Records drawn from a dataset
○ ○ ○ ○ ○ ○ ○
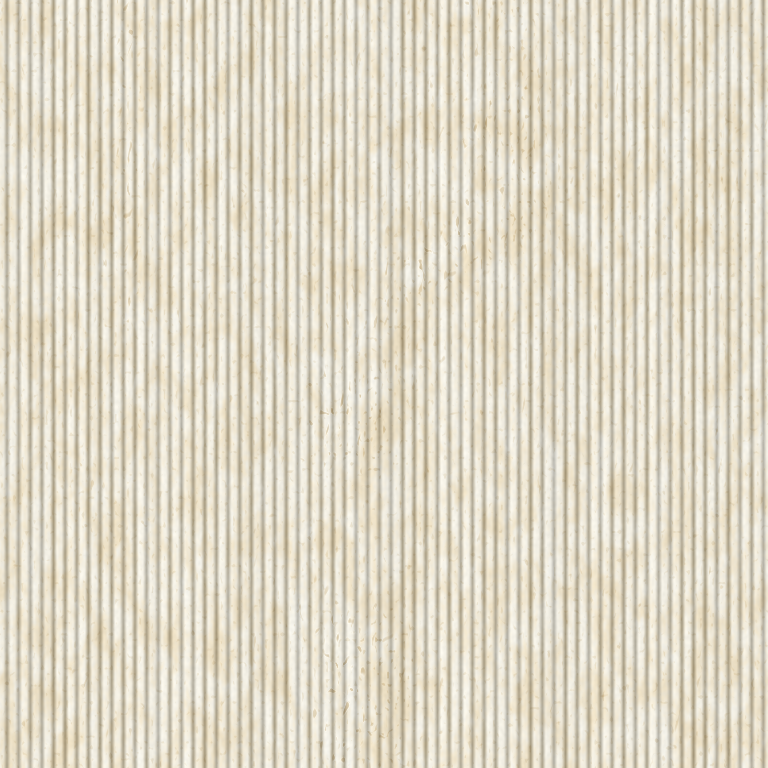
Reproduce this texture procedurally as a WebGL 2 fragment shader.

```glsl
#version 300 es
precision highp float;

#define RIBS 66.0
#define GROOVE_PHASE 0.6
#define GROOVE_REACH 0.36
#define RIB_VARIATION 0.025
#define STAIN_SCALE vec2(30.0, 15.0)
#define STAIN_AMOUNT 0.72
#define PIT_SCALE vec2(140.0, 75.0)
#define GRAIN_SCALE vec2(210.0, 150.0)
#define CREST_COLOR vec3(0.962, 0.950, 0.908)
#define GROOVE_COLOR vec3(0.695, 0.685, 0.645)
#define STAIN_TINT vec3(0.950, 0.893, 0.785)
#define CHALK_COLOR vec3(0.965, 0.965, 0.945)

uniform vec2 u_resolution;
out vec4 fragColor;

float hash(vec2 p) {
    vec3 q = fract(p.xyx * vec3(0.1031, 0.1030, 0.0973));
    q += dot(q, q.yzx + 33.33);
    return fract((q.x + q.y) * q.z);
}

vec2 gradient(vec2 cell) {
    float angle = 6.2832 * hash(cell);
    return vec2(cos(angle), sin(angle));
}

float gradientNoise(vec2 p) {
    vec2 i = floor(p), f = fract(p);
    vec2 w = f * f * f * (f * (f * 6.0 - 15.0) + 10.0);
    vec2 e = vec2(0.0, 1.0);
    float low = mix(dot(gradient(i), f),
                    dot(gradient(i + e.yx), f - e.yx), w.x);
    float high = mix(dot(gradient(i + e.xy), f - e.xy),
                     dot(gradient(i + e.yy), f - e.yy), w.x);
    return mix(low, high, w.y);
}

float fbm(vec2 p) {
    float sum = 0.0, amplitude = 0.5;
    for (int octave = 0; octave < 4; octave++) {
        sum += amplitude * gradientNoise(p);
        p = mat2(1.8, 0.4, -0.4, 1.8) * p + 17.3;
        amplitude *= 0.72;
    }
    return sum;
}

// Soft vertical band of width w around x = 0
float band(float x, float w) {
    return exp(-x * x / (w * w));
}

void main() {
    vec2 uv = gl_FragCoord.xy / u_resolution;

    // Rounded ribs between shaded grooves
    float ribX = uv.x * RIBS - GROOVE_PHASE;
    float across = fract(ribX);
    float grooveDistance = min(across, 1.0 - across);
    float profile = smoothstep(-0.08, GROOVE_REACH, grooveDistance);
    float ribTone = hash(vec2(floor(ribX), 7.0)) - 0.5;
    vec3 color = mix(GROOVE_COLOR, CREST_COLOR, profile);
    color += profile * (RIB_VARIATION * ribTone + 0.012 * sin(6.2832 * across));

    // Dirt gathered unevenly along each groove
    float grooveId = floor(ribX + 0.5);
    float dirt = hash(vec2(grooveId, 19.0)) + gradientNoise(vec2(grooveId * 3.7, uv.y * 12.0));
    color *= mix(vec3(1.0), vec3(0.93, 0.89, 0.80), (1.0 - profile) * clamp(dirt, 0.0, 1.0));

    // Weathered vein that shifts sideways, with a worn strip to its left
    float veinX = uv.x - 0.50 - 0.18 * smoothstep(0.55, 0.74, uv.y)
                + 0.04 * gradientNoise(vec2(2.0, uv.y * 6.0));
    float fade = smoothstep(-0.25, 0.15, gradientNoise(vec2(9.0, uv.y * 5.0)));
    float vein = band(veinX, 0.030) * fade;
    float worn = band(veinX + 0.055, 0.040) * fade
               + 0.5 * band(uv.x - 0.165, 0.018) * smoothstep(0.35, 0.75, uv.y);

    // Faint mottled tan stains with granular edges
    float grain = gradientNoise(uv * GRAIN_SCALE);
    float mottle = gradientNoise(uv * vec2(95.0, 50.0) + 29.0);
    float cloud = fbm(uv * STAIN_SCALE) + 0.16 * gradientNoise(uv * vec2(9.0, 3.5));
    float stain = smoothstep(-0.30, 0.52,
        cloud + 0.20 * grain + 0.18 * mottle + 0.20 * vein - 0.12 * worn);
    color *= mix(vec3(1.0), STAIN_TINT, STAIN_AMOUNT * stain);

    // Pale chalky patches
    float chalk = smoothstep(0.08, 0.40, fbm(uv * vec2(48.0, 18.0) + 51.0) + 0.15 * worn);
    color = mix(color, CHALK_COLOR * mix(0.80, 1.0, profile), 0.45 * chalk * (1.0 - stain));

    // Small upright pits, denser along the worn strip, with a lit rim
    float pitField = gradientNoise(uv * PIT_SCALE + 1.2 * gradientNoise(uv * 30.0))
                   + 0.12 * worn + 0.06 * vein;
    float pit = smoothstep(0.40, 0.58, pitField);
    float rim = smoothstep(0.30, 0.40, pitField) * (1.0 - pit);
    color *= mix(vec3(1.0), vec3(0.88, 0.82, 0.71), pit * (0.45 + 0.4 * worn));
    color += 0.025 * rim * worn;

    // Fine specks and grain
    float speck = smoothstep(0.26, 0.50, gradientNoise(uv * GRAIN_SCALE * 0.9 + 83.0));
    color *= mix(vec3(1.0), vec3(0.91, 0.87, 0.79), speck * (0.45 + 0.5 * vein));
    color += 0.036 * grain;

    fragColor = vec4(clamp(color, 0.0, 1.0), 1.0);
}
```
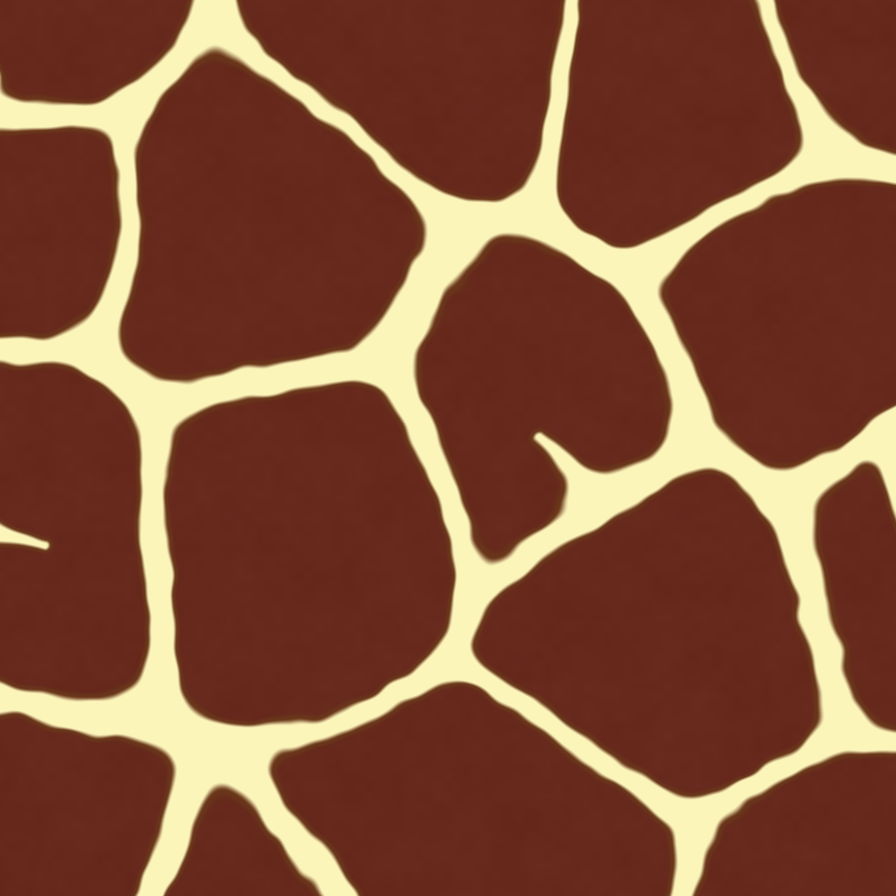
Give the GLSL for this pattern, as a Shadertoy shader.

```glsl
// Giraffe hide: large brown patches parted by cream veins with ragged edges.
// A staggered Voronoi layout gives the patches, an exponential smooth minimum
// rounds their corners, and short tapered spurs grow into some of them.

const vec3 BROWN = vec3(0.400, 0.160, 0.110);
const vec3 RIM   = vec3(0.410, 0.210, 0.100);
const vec3 CREAM = vec3(0.990, 0.960, 0.730);

const float CELLS = 2.9;       // patches across the canvas
const float ROUNDING = 55.0;   // higher means sharper patch corners

float hash(vec2 p) {
    return fract(sin(dot(p, vec2(127.1, 311.7))) * 43758.5453);
}

float noise(vec2 p) {
    vec2 i = floor(p), f = fract(p);
    f = f * f * (3.0 - 2.0 * f);
    float low  = mix(hash(i), hash(i + vec2(1.0, 0.0)), f.x);
    float high = mix(hash(i + vec2(0.0, 1.0)), hash(i + vec2(1.0, 1.0)), f.x);
    return mix(low, high, f.y);
}

// Signed noise vector in -1..1
vec2 noise2(vec2 p) {
    return 2.0 * vec2(noise(p), noise(p + vec2(37.2, 91.7))) - 1.0;
}

// Jittered centre of a patch, odd rows shifted by half a patch
vec2 patchCentre(vec2 id, float jitter) {
    vec2 offset = vec2(hash(id + 3.7), hash(id + 19.3)) - 0.5;
    return id + 0.5 + jitter * offset + vec2(0.5 * mod(id.y, 2.0), 0.0);
}

// Distance to a segment whose radius shrinks from r0 at a to r1 at b
float taper(vec2 p, vec2 a, vec2 b, float r0, float r1) {
    vec2 ap = p - a, ab = b - a;
    float h = clamp(dot(ap, ab) / dot(ab, ab), 0.0, 1.0);
    return length(ap - ab * h) - mix(r0, r1, h);
}

// Grid id of the patch that owns p
vec2 nearestPatch(vec2 p, float jitter) {
    vec2 base = floor(p), best = base;
    float bestDist = 1e3;
    for (int y = -2; y <= 2; y++)
    for (int x = -2; x <= 2; x++) {
        vec2 id = base + vec2(x, y);
        float d = distance(p, patchCentre(id, jitter));
        if (d < bestDist) { bestDist = d; best = id; }
    }
    return best;
}

// Distance from p (in patch units) to the vein surface, in canvas units;
// negative inside the vein
float veinDistance(vec2 p, float halfWidth, float jitter) {
    vec2 id = nearestPatch(p, jitter);
    vec2 centre = patchCentre(id, jitter);
    vec2 closest = centre + 9.0;
    float sum = 0.0;

    // Blend the distances to all borders of this patch
    for (int y = -2; y <= 2; y++)
    for (int x = -2; x <= 2; x++) {
        if (x == 0 && y == 0) continue;
        vec2 other = patchCentre(id + vec2(x, y), jitter);
        float border = dot(0.5 * (centre + other) - p, normalize(other - centre));
        sum += exp(-ROUNDING * border / CELLS);
        if (distance(other, centre) < distance(closest, centre)) closest = other;
    }

    // A spur starts on the border with the closest neighbour
    if (hash(id + 53.1) < 0.45) {
        vec2 root = 0.5 * (centre + closest);
        vec2 inward = normalize(centre - root);
        vec2 side = vec2(-inward.y, inward.x) * (hash(id + 71.9) - 0.5);
        vec2 tip = root + (inward + side) * mix(0.27, 0.40, hash(id + 11.4));
        float spur = taper(p, root, tip, 0.036, 0.014) / CELLS;
        sum += exp(-ROUNDING * (spur + halfWidth));
    }
    return -log(sum) / ROUNDING - halfWidth;
}

void mainImage(out vec4 fragColor, in vec2 fragCoord) {
    vec2 uv = fragCoord / iResolution.y;

    // Bend the veins gently and roughen their edges
    vec2 bent = uv + 0.018 * noise2(uv * 7.0) + 0.0035 * noise2(uv * 36.0);
    float halfWidth = mix(0.0065, 0.0175, noise(uv * 6.0 + 14.0));
    float d = veinDistance(bent * CELLS + vec2(4.3, 7.6), halfWidth, 0.75);
    d += 0.0025 * (noise(uv * 48.0 + 5.0) - 0.5);

    // Faintly mottled brown, a warm rim, then cream
    float mottle = noise(uv * 90.0) + noise(uv * 23.0) - 1.0;
    vec3 color = BROWN + 0.010 * mottle;
    color = mix(RIM, color, smoothstep(0.003, 0.008, d));
    float blur = max(0.0028, 0.8 / iResolution.y);
    color = mix(CREAM, color, smoothstep(-blur, blur, d));

    fragColor = vec4(color, 1.0);
}
```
○ ○ ○ ○ ○ ○ ○
HOW TO COMPLETE THIS TASK: Among the records, how many lines include the string "return"? State the number and add nothing.

EXERCISE RESULT: 12